Size does not matter in New Zealand
No, size did not seem to matter to the lovely New Zealanders we came across in our last visit to this majestic country. Don´t get me wrong, I´m all for getting rid of restrictions of any sort but let´s face it, when we are talking distances (both horizontal and vertical), size (or length or height) does become an important factor and should indeed be taken into account.
But that doesn´t seem to be the case in New Zealand. When you walk into any of the many information centres strategically located in the tourist hot spots and you try asking the very helpful members of staff to give you an indication of the level of difficulty of this or that hike, bike ride, mountain climb, excursion – whatever physical activity you are planning for the day – you´ll most probably be met with a ¨no worries, that´s easy, we did it the other day and it was fine!¨ or ¨nahhh, you don´t need a map, mate, it´s well indicated¨. And so you are on your merry way full of confidence thinking that a mountain that starts its ascend after the second row of houses of a town like Queenstown cannot be too difficult to climb. You are well prepared, fancy mountain boots on, a couple of bottles of water to carry you all the way, sunblock, energy bars, sandwiches, apples and pears. And off you go.
You do notice that you are walking on possibly one of the steepest inclines you have ever walked as soon as you lose sight of the lake (2o metres after leaving the information office) but that doesn´t face you, because you are full of energy and trust in the expert at the counter who just told you that this was a walk in the park. But somehow, 10 minutes in and you can no longer find the extremely well signalled path. Funny, it´s hard to miss those plastic orange triangles placed on a tree every now and then! Ah! You think you are back on track and start climbing on what seems to be a vertical cliff, grabbing on tree roots and thinking that if the whole walk is going to be like this, you best turn back right now and start figuring out some alternative way to make your life difficult. You get yourself out of that muddle, find the track and begin to climb.

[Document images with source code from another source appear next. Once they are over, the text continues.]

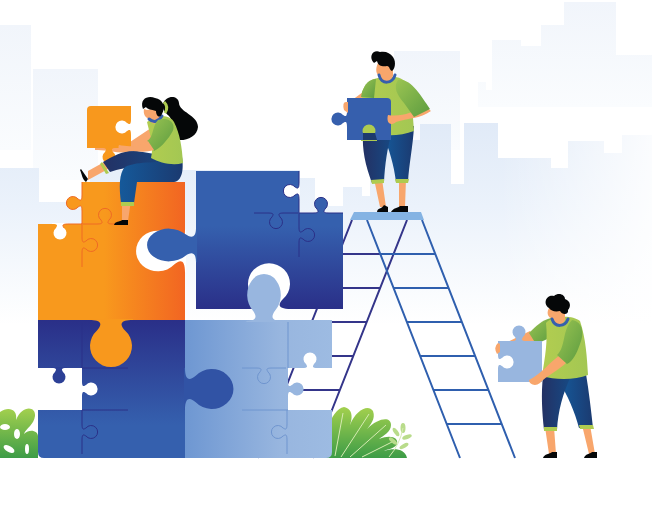
<!DOCTYPE html>
<html lang="en">
<head>
<meta charset="utf-8">
<title>Teamwork puzzle illustration</title>
<style>
:root{
  --orange:#f8981d; --ember:#f26522; --blue:#365fad; --navy:#2b3088; --light:#98b6df;
  --line-orange:#ef6a25; --line-navy:#2a4b9b; --line-light:#6f95cf;
  --skin:#f8a66c; --hair:#050708; --shirt:#aecb50; --shirt-shade:#6fa744;
  --jeans:#14508c; --jeans-dark:#1d3a6d; --ladder-front:#2f5fae; --ladder-back:#34358a;
}
html,body{margin:0;background:#fff;overflow:hidden}
svg{display:block;width:652px;height:506px}
.orange{fill:var(--orange)} .blue{fill:var(--blue)} .light{fill:var(--light)} .white{fill:#fff}
.skin{fill:var(--skin)} .hair{fill:var(--hair)} .shirt{fill:url(#shirt)} .sleeve{fill:url(#sleeve)}
.jeans{fill:url(#denim)} .jeans-dark{fill:url(#denimDark)} .cuff{fill:var(--shirt)}
.collar{fill:none;stroke:var(--blue);stroke-width:3;stroke-linecap:round}
.seam{fill:none;stroke-width:1}
.rungs{fill:none;stroke-width:2}
.vein{fill:none;stroke:#d6ebb2;stroke-width:1}
</style>
</head>
<body>
<svg viewBox="0 0 652 506" role="img" aria-label="Three people assembling a large jigsaw puzzle with a ladder">
<defs>
  <linearGradient id="towerFar" x2="0" y2="1"><stop stop-color="#f1f5fb"/><stop offset="1" stop-color="#fafcfe"/></linearGradient>
  <linearGradient id="towerNear" gradientUnits="userSpaceOnUse" x1="0" y1="110" x2="0" y2="325"><stop stop-color="#dfe9f7"/><stop offset=".45" stop-color="#ebf2fb"/><stop offset="1" stop-color="#fff"/></linearGradient>
  <linearGradient id="fadeRight"><stop stop-color="#fff" stop-opacity="0"/><stop offset="1" stop-color="#fff" stop-opacity=".85"/></linearGradient>
  <linearGradient id="orangePiece" gradientUnits="userSpaceOnUse" x1="38" y1="0" x2="185" y2="0"><stop offset=".45" stop-color="#f8991d"/><stop offset="1" stop-color="#f26522"/></linearGradient>
  <linearGradient id="bluePiece" gradientUnits="userSpaceOnUse" x1="0" y1="171" x2="0" y2="309"><stop offset=".4" stop-color="#3560ae"/><stop offset="1" stop-color="#2a2f88"/></linearGradient>
  <linearGradient id="blueTab" gradientUnits="userSpaceOnUse" x1="147" y1="0" x2="200" y2="0"><stop stop-color="#3560ae"/><stop offset=".6" stop-color="#2a3f98"/><stop offset="1" stop-color="#3560ae"/></linearGradient>
  <linearGradient id="basePiece" gradientUnits="userSpaceOnUse" x1="0" y1="320" x2="0" y2="425"><stop stop-color="#2a2f88"/><stop offset="1" stop-color="#3560ae"/></linearGradient>
  <linearGradient id="baseTab" gradientUnits="userSpaceOnUse" x1="185" y1="0" x2="233" y2="0"><stop stop-color="#3153a5"/><stop offset="1" stop-color="#3862b0"/></linearGradient>
  <linearGradient id="lightPiece" gradientUnits="userSpaceOnUse" x1="185" y1="0" x2="332" y2="0"><stop stop-color="#6e97d2"/><stop offset=".65" stop-color="#98b6df"/><stop offset="1" stop-color="#9dbbe2"/></linearGradient>
  <linearGradient id="lightTab" gradientUnits="userSpaceOnUse" x1="0" y1="274" x2="0" y2="325"><stop stop-color="#98b6df"/><stop offset=".6" stop-color="#739bd3"/><stop offset="1" stop-color="#8fafdc"/></linearGradient>
  <linearGradient id="shirt" x2="1"><stop stop-color="#b2cd50"/><stop offset="1" stop-color="#a3c753"/></linearGradient>
  <linearGradient id="sleeve" x2="1" y2="1"><stop stop-color="#9bc452"/><stop offset="1" stop-color="#5c9c40"/></linearGradient>
  <linearGradient id="denim" x2="1"><stop stop-color="#15599a"/><stop offset="1" stop-color="#1b3a70"/></linearGradient>
  <linearGradient id="denimDark" x2="1"><stop stop-color="#233164"/><stop offset="1" stop-color="#164a85"/></linearGradient>
  <linearGradient id="leaf" x2="0" y2="1"><stop stop-color="#a3d04e"/><stop offset="1" stop-color="#3d9c47"/></linearGradient>
  <path id="bigTab" d="M-22 0C-8 0-9 5-14 10.400A21 21 0 1 0 14 10.400C9 5 8 0 22 0V-1H-22Z"/>
  <path id="tab" d="M-8-1V0C-1 0-3 2-4 4A6.500 6.500 0 1 0 4 4C3 2 1 0 8 0V-1Z"/>
  <path id="seam" d="M-22 0H-8C-1 0-3 2-4 4A6.500 6.500 0 1 0 4 4C3 2 1 0 8 0H22"/>
  <path id="shoe" d="M0 0C5 0 7-5 11-5L13 0V1H0Z"/>
</defs>

<rect width="652" height="506" fill="#fff"/>

<g id="skyline">
  <g fill="url(#towerFar)">
    <path d="M0 25H31V150H0Z"/><path d="M33 69H98V180H33Z"/>
    <path d="M394 51H460V150H394Z"/>
    <path d="M478 107V82H486V90H492V40H521V46H541V25H564V2H616V55H652V107Z"/>
  </g>
  <path fill="url(#towerNear)" d="M0 168H39V202H90V170H300V178H315V206H343V187H362V196H370V140H420V124H451V184H464V123H498V158H551V168H568V141H604V153H622V135H652V325H0Z"/>
  <path fill="url(#fadeRight)" d="M500 108H652V330H500Z"/>
</g>

<g id="plants" fill="url(#leaf)">
  <path d="M0 412C8 406 18 409 16 420C22 405 36 406 35 416C34 425 26 428 24 434C30 428 38 431 38 436V458H0Z"/>
  <g fill="#fff"><ellipse cx="5" cy="427" rx="5" ry="3"/><ellipse cx="17" cy="434" rx="3" ry="5"/><ellipse cx="9" cy="449" rx="6" ry="3" transform="rotate(30 9 449)"/><ellipse cx="27" cy="449" rx="2" ry="5"/></g>
  <path d="M326 458C322 440 330 410 344 407C354 409 352 420 350 425C356 410 368 404 373 411C376 419 370 425 367 429C378 418 391 416 391 425C391 432 383 436 379 439C391 434 399 438 397 444C394 449 387 449 384 451C393 448 405 448 407 458Z"/>
  <path class="vein" d="M335 456L343 413M341 457L369 414M350 457L386 425M362 457L392 442"/>
  <g fill="#b9dc8b"><ellipse cx="403" cy="428" rx="2.500" ry="5"/><ellipse cx="396" cy="432" rx="2" ry="5" transform="rotate(-35 396 432)"/><ellipse cx="407" cy="437" rx="2" ry="5" transform="rotate(70 407 437)"/><ellipse cx="393" cy="441" rx="2" ry="5" transform="rotate(-50 393 441)"/><ellipse cx="404" cy="446" rx="2" ry="5" transform="rotate(60 404 446)"/></g>
  <path class="vein" stroke="#b9dc8b" d="M403 428Q400 444 389 457"/>
</g>

<g id="ladder">
  <path class="rungs" stroke="var(--ladder-back)" d="M352 220L258 458M407 220L313 458M338 254H394M325 288H380M311 322H367M298 356H353M284 390H340M271 424H326"/>
  <path class="rungs" stroke="var(--ladder-front)" d="M367 220L460 458M422 220L515 458M380 254H435M393 288H448M407 322H461M420 356H475M433 390H488M446 424H501"/>
  <path fill="#84b3e3" d="M354 212H421L424 220H350Z"/>
</g>

<g id="puzzle">
  <g id="light-block">
    <path fill="url(#lightPiece)" d="M185 320H332V368H288V410H332V452Q332 458 326 458H185Z"/>
    <use href="#tab" class="white" transform="translate(310 368) rotate(180)"/>
    <use href="#tab" class="light" transform="translate(288 389) rotate(-90)"/>
    <g class="seam" stroke="var(--line-light)">
      <use href="#seam" transform="translate(264 368)"/>
      <use href="#seam" transform="translate(287 432) rotate(90)"/>
      <path d="M288 322V368M242 410H288"/>
    </g>
  </g>
  <g id="base-block">
    <path fill="url(#basePiece)" d="M38 320H185V458H44Q38 458 38 452V410H82V368H38Z"/>
    <use href="#bigTab" fill="url(#baseTab)" transform="translate(185 389) rotate(-90) scale(.95 1.030)"/>
    <use href="#tab" fill="#2c4096" transform="translate(59 368)"/>
    <use href="#tab" class="white" transform="translate(82 389) rotate(-90)"/>
    <g class="seam" stroke="var(--navy)">
      <use href="#seam" transform="translate(82 432) rotate(-90)"/>
      <path d="M82 322V368H128M82 410H128"/>
    </g>
  </g>
  <g id="orange-block">
    <path fill="url(#orangePiece)" d="M38 224H82V182H185V320H38Z"/>
    <use href="#bigTab" class="orange" transform="translate(111 320)"/>
    <use href="#tab" class="orange" transform="translate(82 203) rotate(90)"/>
    <use href="#tab" class="white" transform="translate(60 224)"/>
    <path class="seam" stroke="var(--line-orange)" d="M82 182V195C82 202 80 200 78 199A6.500 6.500 0 1 0 78 207C80 206 82 204 82 211V224H68C61 224 63 226 64 228"/>
    <g class="seam" stroke="var(--line-orange)">
      <use href="#seam" transform="translate(105 224) rotate(180)"/>
      <use href="#seam" transform="translate(82 245) rotate(-90)"/>
    </g>
    <use href="#bigTab" class="white" transform="translate(185 251) rotate(90) scale(.97 1.040)"/>
  </g>
  <g id="blue-block">
    <path fill="url(#bluePiece)" d="M196 171H299V213H343V309H196Z"/>
    <use href="#bigTab" fill="url(#blueTab)" transform="translate(196 245) rotate(90) scale(.78 1.040)"/>
    <use href="#tab" class="white" transform="translate(299 191) rotate(90)"/>
    <use href="#tab" class="blue" transform="translate(321 213) rotate(180)"/>
    <g class="seam" stroke="var(--navy)">
      <path d="M299 171V183C299 190 297 188 295 187A6.500 6.500 0 1 0 295 195C297 194 299 192 299 199V213H313C320 213 318 211 317 209A6.500 6.500 0 1 1 325 209C324 211 322 213 329 213H343"/>
      <use href="#seam" transform="translate(276 213)"/>
      <use href="#seam" transform="translate(299 235) rotate(-90)"/>
    </g>
    <use href="#bigTab" class="white" transform="translate(269 309) rotate(180) scale(1 .97)"/>
    <use href="#bigTab" fill="url(#lightTab)" transform="translate(264 321) rotate(180) scale(.8 1)"/>
  </g>
</g>

<g id="seated-woman">
  <path class="hair" d="M163 104C166 95 178 95 179 103C179 112 198 115 198 127C197 139 180 143 172 138C166 134 176 124 169 116C164 112 162 108 163 104Z"/>
  <path class="skin" d="M95 147C104 143 118 150 130 142L151 128L156 138L136 150C122 156 109 149 95 150Z"/>
  <path class="orange" d="M91 106H131V148H87V110Q87 106 91 106Z"/>
  <use href="#tab" class="orange" transform="translate(109 148)"/>
  <use href="#tab" class="white" transform="translate(131 127) rotate(90)"/>
  <path class="skin" d="M88 171L106 161L110 168L88 180Z"/>
  <path class="hair" d="M81 169L88 179L86 182C82 179 82 174 80 170Z"/>
  <path class="jeans-dark" d="M103 162C113 156 123 150 137 151L178 158V176L138 167C128 167 118 169 110 172Z"/>
  <path class="skin" d="M122 200H131L128 221H122Z"/>
  <path class="hair" d="M114 225C115 221 120 222 122 220H128V225Z"/>
  <path class="jeans" d="M182 157C184 170 182 181 174 182H137L134 203H121C119 187 119 173 125 167C139 160 159 165 182 157Z"/>
  <path class="cuff" d="M121 202H134V206H121Z"/>
  <path class="cuff" d="M102 162L109 173L106 174L100 164Z"/>
  <path class="shirt" d="M147 122C156 115 169 114 174 122C180 134 182 147 183 163C173 166 160 163 151 158C154 145 150 135 147 122Z"/>
  <path class="skin" d="M147 110L160 108V119C156 126 150 124 150 119C145 118 143 114 144 109Z"/>
  <path class="collar" d="M149 119Q156 125 162 116"/>
  <path class="sleeve" d="M158 120C170 116 178 125 171 134C166 142 160 148 154 151L147 141C154 137 152 126 158 120Z"/>
  <path class="skin" d="M148 141L154 150C145 153 137 151 128 151C121 152 117 149 119 145C128 147 139 147 148 141Z"/>
  <path class="hair" d="M143 109C139 98 149 95 155 98C163 99 166 107 162 114C160 119 156 116 156 111C151 109 148 110 146 107Z"/>
  <path d="M164 102Q169 107 165 113" fill="none" stroke="var(--shirt)" stroke-width="3"/>
</g>

<g id="man-on-ladder">
  <path class="skin" d="M374 179H382L386 207H380ZM399 179H406L405 207H399Z"/>
  <path class="hair" d="M377 212C377 208 382 209 384 205L388 207V212ZM391 212C393 208 398 208 400 206H408V212Z"/>
  <path class="jeans" d="M383 130L414 126C413 146 409 164 408 182H396C394 165 389 148 383 136Z"/>
  <path class="jeans-dark" d="M363 133L393 129C387 147 385 165 384 182L372 183C365 165 362 149 363 133Z"/>
  <path class="cuff" d="M371 180L384 179V183L372 184ZM395 179H409L408 183H396Z"/>
  <path class="skin" d="M344 106L363 92L368 101L350 114Z"/>
  <path class="shirt" d="M362 92C366 82 374 77 383 78C399 74 409 81 411 92L414 131C399 137 378 136 364 131Z"/>
  <path class="sleeve" d="M362 92C365 84 369 79 376 79L374 98L361 97Z"/>
  <path class="skin" d="M378 63C382 57 393 59 393 66V76C390 84 380 84 380 76C376 75 375 69 378 63Z"/>
  <path class="collar" d="M379 75C381 85 393 84 395 75"/>
  <path class="hair" d="M374 63C368 57 373 49 380 52C386 51 390 53 393 57C397 63 394 70 392 71C389 70 390 66 387 66C383 67 378 66 377 61Z"/>
  <path class="blue" d="M347 98H387Q391 98 391 102V140H347Z"/>
  <use href="#tab" class="blue" transform="translate(347 119) rotate(90)"/>
  <use href="#tab" class="cuff" transform="translate(369 140) rotate(180)"/>
  <path fill="var(--jeans-dark)" d="M363 133H375L377 140H363Z"/>
  <path class="skin" d="M424 105L431 111C420 119 408 118 396 122C390 127 386 122 388 115C401 117 413 113 424 105Z"/>
  <path class="sleeve" d="M398 80C411 78 421 96 430 109L414 117L404 103C397 95 393 87 398 80Z"/>
  <path class="skin" d="M346 102Q342 102 344 110L348 113V102Z"/>
</g>

<g id="standing-man">
  <path class="skin" d="M545 427H554L556 454H549ZM582 425H590L595 454H589Z"/>
  <path class="hair" d="M543 458C544 454 550 454 552 452H557V458ZM584 458C585 454 590 454 592 452H597V458Z"/>
  <path class="jeans" d="M560 376L586 374C589 392 591 410 593 428H579C575 412 567 394 560 384Z"/>
  <path class="jeans-dark" d="M543 376H571C563 393 558 411 557 430H544C542 411 541 394 543 376Z"/>
  <path class="cuff" d="M544 427H557V431H544ZM579 425H593L594 429H580Z"/>
  <path class="skin" d="M497 347L530 331L537 340L511 350Z"/>
  <path class="sleeve" d="M551 318C542 320 536 326 529 333L536 344L552 337Z"/>
  <path class="shirt" d="M546 323C552 315 573 315 580 321C586 339 587 358 588 375C575 380 555 380 542 376C545 357 548 341 546 323Z"/>
  <path class="skin" d="M550 307C556 302 565 306 565 313V320C562 327 554 325 553 319C547 318 546 311 550 307Z"/>
  <path class="collar" d="M552 319C555 328 565 327 568 319"/>
  <path class="hair" d="M549 308C542 303 547 294 554 296C559 292 565 295 565 299C571 301 571 307 568 310C569 315 562 315 560 311C555 312 551 311 549 308Z"/>
  <path class="light" d="M498 341H542V382H498Z"/>
  <use href="#tab" class="light" transform="translate(519 341) rotate(180)"/>
  <use href="#tab" class="white" transform="translate(498 362) rotate(-90)"/>
  <path class="skin" d="M560 355L567 362C558 371 546 376 540 383C535 387 529 384 529 380C540 375 549 363 560 355ZM498 343Q493 347 497 354L500 352V344Z"/>
  <path class="sleeve" d="M572 320C584 322 584 335 580 344C577 353 573 361 567 364L557 355C566 347 562 330 572 320Z"/>
</g>
</svg>
</body>
</html>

Well, that was our first hour. By the time we got to the first and only rest place/water fountain, my husband was internally combusting, some sort of vapour exuding from his clothes. Bizarre. But, it´s all good. We are pumped, we are in New Zealand and Ben Lomond peak will not resist us. The ascend begins again, we continue through a dark, misty (and of course steep , as steep as they come) forest. Still pumped because it is peaceful and extremely beautiful, exactly what we wanted. The fancy mountain boots start to hurt a little but that´s fine too. We finally come to a clearing and continue our journey uphill, always uphill, without being able to see where the heck we are going because of the thick fog. We can´t see where Ben Lomond is, we can´t see the spectacular colours of Lake Wakatipu either. The fog is omnipresent. But that´s fine too.
And so, to cut a long story short. After four hours walk amidst the fog, we get to the saddle. A lovely American traveller shares the fact that it doesn´t get any better from here on. Naahhh, it can´t be that bad, after all, it was meant to be an easy walk! Well, my friends, our American climber was absolutely right. It did get a lot worse, and frustratingly dangerous. We wanted to make it badly. I wanted to make it badly, I´m very competitive with myself. But after nearly five hours climbing non-stop, reality hit me – this is not an easy walk, you are not prepared for this, you just had a tuna sandwich on the thickest loaf of bread you could find, which is making you extremely thirsty and almost have no water left (smart move), but most importantly, you have no clue how much more there is to climb in this rocky, dangerous terrain.
So, we stopped probably about 40 metres from the peak and made the decision to give up. Yes, we gave up, I publicly admit it (I could have not said anything and the whole world will think we made it to the top). While we were in the middle of nowhere trying to come to terms with our situation, a young topless specimen walked (at a very fast pace) past us, greeted us condescendingly and continued his speedy journey. We saw him later running down the mountain. That´s when we realised that it´s all a matter of perspective, really. For the locals, this is indeed, a walk in the park, your average Sunday family excursion.
We went to the same ladies in the information office later during our trip to get details on the Queenstown hill walk and we were told exactly the same, ¨easy as¨! Well, I challenge any of you to do just the first 100 metres of that walk! Or try the supposedly easy bike ride from Queenstown to Arrowtown, 25 kms away, a lovely ride on tortuous gravel paths meandering along rivers and some of the worst hills ever seen, so impossible I couldn´t even push the bike on foot.
But you know what? It´s all worth it, the blisters, the thirst, the sweat and the pain because it truly is one of the most stunning destinations you could wish for. And you know what´s best? Despite the seemingly different perspectives in life, when you cross paths with a New Zealander, he or she will look you in the eyes and will make a conscious effort to ask you : Hello, how are you? And if time permits, there will be more questions, more interest, more conversation, and a hand shake. I do love that about New Zealand.